H. Joseph Blumenthal and Gary B. Parker
Evolving team members to act cohesively is a complex and challenging problem. To allow the greatest range of solutions in team problem solving, heterogeneous agents are desirable. To produce highly specialized agents, team members should be evolved in separate populations. Co-evolution in separate populations requires a system for selecting suitable partners for evaluation at trial time. Selecting too many partners for evaluation drives computation time to unreasonable levels, while selecting too few partners blinds the GA from recognizing highly fit individuals. In previous work, we employed a method based on punctuated anytime learning which periodically tests a number of partner combinations to select a single individual from each population to be used at trail time. We began testing our method in simulation using a two-agent box pushing task. We then expanded our research by simulating a predator-prey scenario in which all the agents had the exact same capabilities.
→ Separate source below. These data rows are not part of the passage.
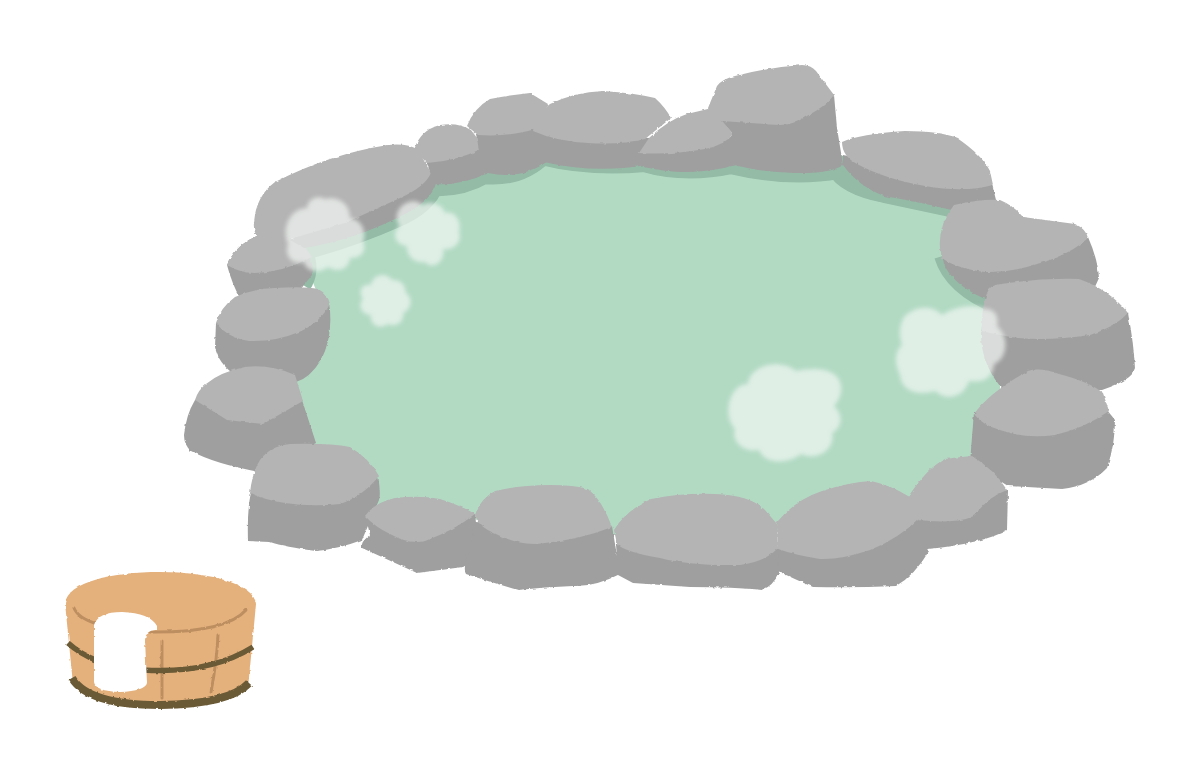
<!DOCTYPE html>
<html lang="en">
<head>
<meta charset="utf-8">
<title>Open-air hot spring</title>
<style>
:root {
  --paper: #ffffff;
  --water: #b2dac3;
  --water-shade: #93bba6;
  --stone-top: #b4b4b4;
  --stone-side: #9f9f9f;
  --wood: #e4b07c;
  --wood-line: #bd8f60;
  --hoop: #6b5a36;
  --steam: #f4f8f5;
}
html, body { margin: 0; background: var(--paper); overflow: hidden; }
svg { display: block; width: 1200px; height: 775px; }
.water { fill: var(--water); }
.shade { fill: none; stroke: var(--water-shade); stroke-width: 24; stroke-linejoin: round; }
.side { fill: var(--stone-side); }
.top { fill: var(--stone-top); }
.steam { fill: var(--steam); opacity: .69; }
.wood { fill: var(--wood); }
.grain { fill: none; stroke: var(--wood-line); stroke-width: 3; stroke-linecap: round; }
.hoop { fill: none; stroke: var(--hoop); stroke-width: 5.5; }
.towel { fill: var(--paper); }
</style>
</head>
<body>
<svg viewBox="0 0 1200 775" role="img" aria-label="A hot spring pool ringed with rocks, with steam and a wooden bucket">
  <defs>
    <filter id="soft" x="-15%" y="-15%" width="130%" height="130%"><feGaussianBlur stdDeviation="2"/></filter>
    <filter id="rough" x="-3%" y="-3%" width="106%" height="106%">
      <feTurbulence type="fractalNoise" baseFrequency=".25" numOctaves="1" seed="4"/>
      <feDisplacementMap in="SourceGraphic" scale="3" xChannelSelector="R" yChannelSelector="G"/>
    </filter>
  </defs>

  <g id="pool">
    <path class="water" d="M300 250L430 192L545 165L740 165L840 170L960 210L1000 300L1000 390L975 465L910 500L777 530L612 535L480 520L370 505L300 440L290 380L320 300Z"/>
    <path class="shade" d="M300 249Q350 236 395 216Q425 203 432 184Q460 186 484 172Q518 176 542 153Q590 165 644 160Q685 172 731 162Q790 176 838 167Q848 184 885 191L960 207"/>
    <path class="shade" d="M946 255Q955 285 1000 303"/>
    <path class="shade" d="M303 258Q307 272 300 283"/>
  </g>

  <g id="back-rocks" filter="url(#rough)">
    <g>
      <path class="side" d="M227 265Q236 243 262 234L300 245Q316 262 312 275L300 290L240 298Q232 284 227 265Z"/>
      <path class="top" d="M227 265Q236 243 262 234L300 240L312 257Q284 272 255 273Q240 273 227 265Z"/>
    </g>
    <g>
      <path class="side" d="M290 240L428 168L436 183Q432 200 405 214Q355 240 304 248Z"/>
      <path class="top" d="M254 222Q256 196 275 182Q330 154 388 145Q408 143 418 150L431 173Q425 187 400 198L345 223L290 239L258 237Q253 232 254 222Z"/>
    </g>
    <g>
      <path class="side" d="M425 158L483 145L488 173Q460 186 435 184L430 172Z"/>
      <path class="top" d="M414 150Q420 130 440 125Q458 122 471 130L484 147Q462 160 427 163L417 153Z"/>
    </g>
    <g>
      <path class="side" d="M476 134L538 128L548 161Q522 180 488 173L480 157Z"/>
      <path class="top" d="M467 126Q474 108 490 99Q510 95 530 93L548 104L535 129Q510 137 478 135Z"/>
    </g>
    <g>
      <path class="side" d="M533 132L650 138L646 165Q595 174 544 162Z"/>
      <path class="top" d="M533 131Q538 112 550 104Q575 92 603 91Q635 93 655 98Q665 107 671 118L645 139Q620 145 588 143Q555 141 533 131Z"/>
    </g>
    <g>
      <path class="side" d="M638 153L728 137L736 165Q690 178 644 167Z"/>
      <path class="top" d="M639 153L649 138Q668 120 687 114L712 108L733 134Q725 145 705 149Q670 155 639 153Z"/>
    </g>
    <g>
      <path class="side" d="M709 111L834 95L837 128L843 165Q830 174 795 173Q758 172 731 164L722 146L733 134L722 121Z"/>
      <path class="top" d="M708 108L717 86Q722 79 735 76Q770 67 802 65Q811 65 816 71L834 95Q826 106 807 116Q793 125 780 125Q748 123 722 121Q708 116 708 108Z"/>
    </g>
    <g>
      <path class="side" d="M843 155L992 184L996 200L960 212Q920 202 884 196Q858 186 843 165Z"/>
      <path class="top" d="M842 142Q860 134 905 131Q940 131 957 138Q982 155 990 171L993 185Q965 193 925 186Q885 179 857 164Q842 156 842 142Z"/>
    </g>
  </g>

  <g id="right-rocks" filter="url(#rough)">
    <g>
      <path class="side" d="M941 248L1088 237Q1098 260 1099 278L1094 289L1000 298L985 299Q952 284 944 264Z"/>
      <path class="top" d="M940 248Q938 225 954 205Q980 199 1000 200Q1014 206 1023 217L1075 224Q1086 229 1088 238Q1070 255 1037 264Q1010 273 985 272Q955 268 942 258Z"/>
    </g>
    <g>
      <path class="side" d="M985 310L1128 313Q1134 345 1135 369Q1132 380 1102 390L1005 392Q980 365 981 331Z"/>
      <path class="top" d="M987 293Q989 285 1001 284Q1040 278 1079 279Q1110 290 1128 313Q1115 327 1090 335Q1050 341 1018 338Q998 335 982 331Q981 311 987 293Z"/>
    </g>
    <g>
      <path class="side" d="M974 412L1107 410L1115 420Q1115 445 1107 468Q1090 486 1062 489L1008 486L970 462Z"/>
      <path class="top" d="M974 414Q990 392 1028 371Q1040 367 1059 374Q1090 382 1103 393L1109 411Q1085 428 1055 435Q1025 439 1000 430Q982 425 974 414Z"/>
    </g>
  </g>

  <g id="left-rocks" filter="url(#rough)">
    <g>
      <path class="side" d="M216 323L329 302Q334 335 321 360Q310 378 296 382L235 375Q218 363 215 347Z"/>
      <path class="top" d="M216 323Q220 308 235 297Q255 288 275 288Q305 286 318 289Q328 294 330 304Q320 323 299 332Q275 342 249 341Q228 338 216 323Z"/>
    </g>
    <g>
      <path class="side" d="M195 400L302 400L316 443L260 472Q215 464 191 451Q184 445 184 435Q186 415 195 400Z"/>
      <path class="top" d="M195 400Q198 390 206 384Q220 372 245 367Q270 364 295 375L303 401L263 424L227 420Z"/>
    </g>
  </g>

  <g id="front-rocks" filter="url(#rough)">
    <g>
      <path class="side" d="M251 492L378 475Q381 495 379 500L362 540Q338 549 316 551Q285 547 270 542L248 541Q247 510 251 492Z"/>
      <path class="top" d="M250 493Q252 473 260 460Q270 446 290 444Q330 443 350 447Q370 459 379 476Q362 497 340 504Q310 507 285 503Q265 500 250 493Z"/>
    </g>
    <g>
      <path class="side" d="M366 518L475 514L480 558L463 567L417 573Q382 557 362 548Q360 542 370 535Z"/>
      <path class="top" d="M365 516Q375 502 395 498Q420 495 440 499Q462 506 475 514Q455 530 425 541Q410 545 390 534Q375 527 365 516Z"/>
    </g>
    <g>
      <path class="side" d="M474 522L612 526L620 574Q595 587 573 586Q545 587 518 590Q490 582 466 574Q462 567 471 548Z"/>
      <path class="top" d="M475 515Q480 499 495 491Q520 485 550 485Q575 485 588 489Q602 500 612 527Q580 540 537 544Q515 544 496 534Q477 526 475 515Z"/>
    </g>
    <g>
      <path class="side" d="M909 497L1008 490L1007 530Q985 543 928 549L905 525Z"/>
      <path class="top" d="M908 497Q928 467 945 459Q960 457 972 456Q995 470 1007 490Q988 497 975 515Q963 523 930 521Q915 519 905 522Z"/>
    </g>
    <g>
      <path class="side" d="M778 549L918 519L929 551Q915 575 896 586Q855 588 813 587Q792 578 778 571Z"/>
      <path class="top" d="M777 522Q795 500 822 491Q850 482 871 481Q890 485 908 496Q918 508 919 518Q900 538 870 550Q840 560 820 559Q795 555 778 549Z"/>
    </g>
    <g>
      <path class="side" d="M616 544L778 548L779 573Q773 586 762 590Q735 587 690 587L633 583L618 575Z"/>
      <path class="top" d="M614 530Q625 511 651 499Q680 493 715 494Q750 495 765 510L777 524L778 548Q765 562 740 565Q690 566 660 558Q625 552 617 544Z"/>
    </g>
  </g>

  <g id="steam" filter="url(#soft)">
    <path class="steam" d="M307 208C308 198 318 195 325 199C337 196 350 203 350 218C362 219 367 233 363 242C368 252 359 259 350 258C349 270 337 273 328 267C320 274 306 272 304 262C291 266 284 254 288 244C281 229 290 208 307 208Z"/>
    <path class="steam" d="M400 208C406 200 418 199 422 205C432 200 443 205 445 213C456 210 462 223 459 232C463 243 452 251 443 249C446 261 433 271 425 262C414 264 406 255 407 246C395 245 391 233 400 226C395 221 396 213 400 208Z"/>
    <path class="steam" d="M371 285C372 275 386 271 392 280C402 279 407 288 405 292C415 299 410 311 403 313C405 322 395 328 388 324C378 331 369 323 371 315C360 315 358 303 363 299C357 290 363 283 371 285Z"/>
    <path class="steam" d="M904 317C916 305 932 305 942 315C955 307 972 303 985 309C996 308 999 319 997 326C1010 337 1007 359 994 364C993 379 982 383 969 381C964 397 947 402 935 391C920 396 901 392 900 375C893 361 896 350 902 345C898 333 900 324 904 317Z"/>
    <path class="steam" d="M748 384C749 367 778 357 796 371C810 368 830 367 838 378C844 387 841 399 834 406C844 415 842 428 832 433C836 448 818 462 801 454C791 463 765 466 759 450C742 453 731 440 735 429C722 416 729 384 748 384Z"/>
  </g>

  <g id="bucket" filter="url(#rough)">
    <path class="wood" d="M65 603C68 582 112 572 160 572C210 572 254 584 256 604L248 688C230 703 195 706 160 706C120 706 88 699 73 684Z"/>
    <path class="grain" d="M74 608Q78 618 97 624M150 632Q226 633 246 610M162 641V698M218 635Q217 660 211 692"/>
    <path class="hoop" d="M68 643Q80 654 98 661M143 670Q210 674 253 647"/>
    <path class="hoop" stroke-width="8" style="stroke-width:8" d="M72 678Q88 705 160 705Q230 704 249 683"/>
    <path class="towel" d="M94 625Q98 612 122 612Q150 613 157 626V630Q146 629 145 640L147 683Q145 691 120 692Q95 691 94 682Z"/>
  </g>
</svg>
</body>
</html>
In this paper, we report the expansion of our work by applying this method of team learning to five dissimilar robots.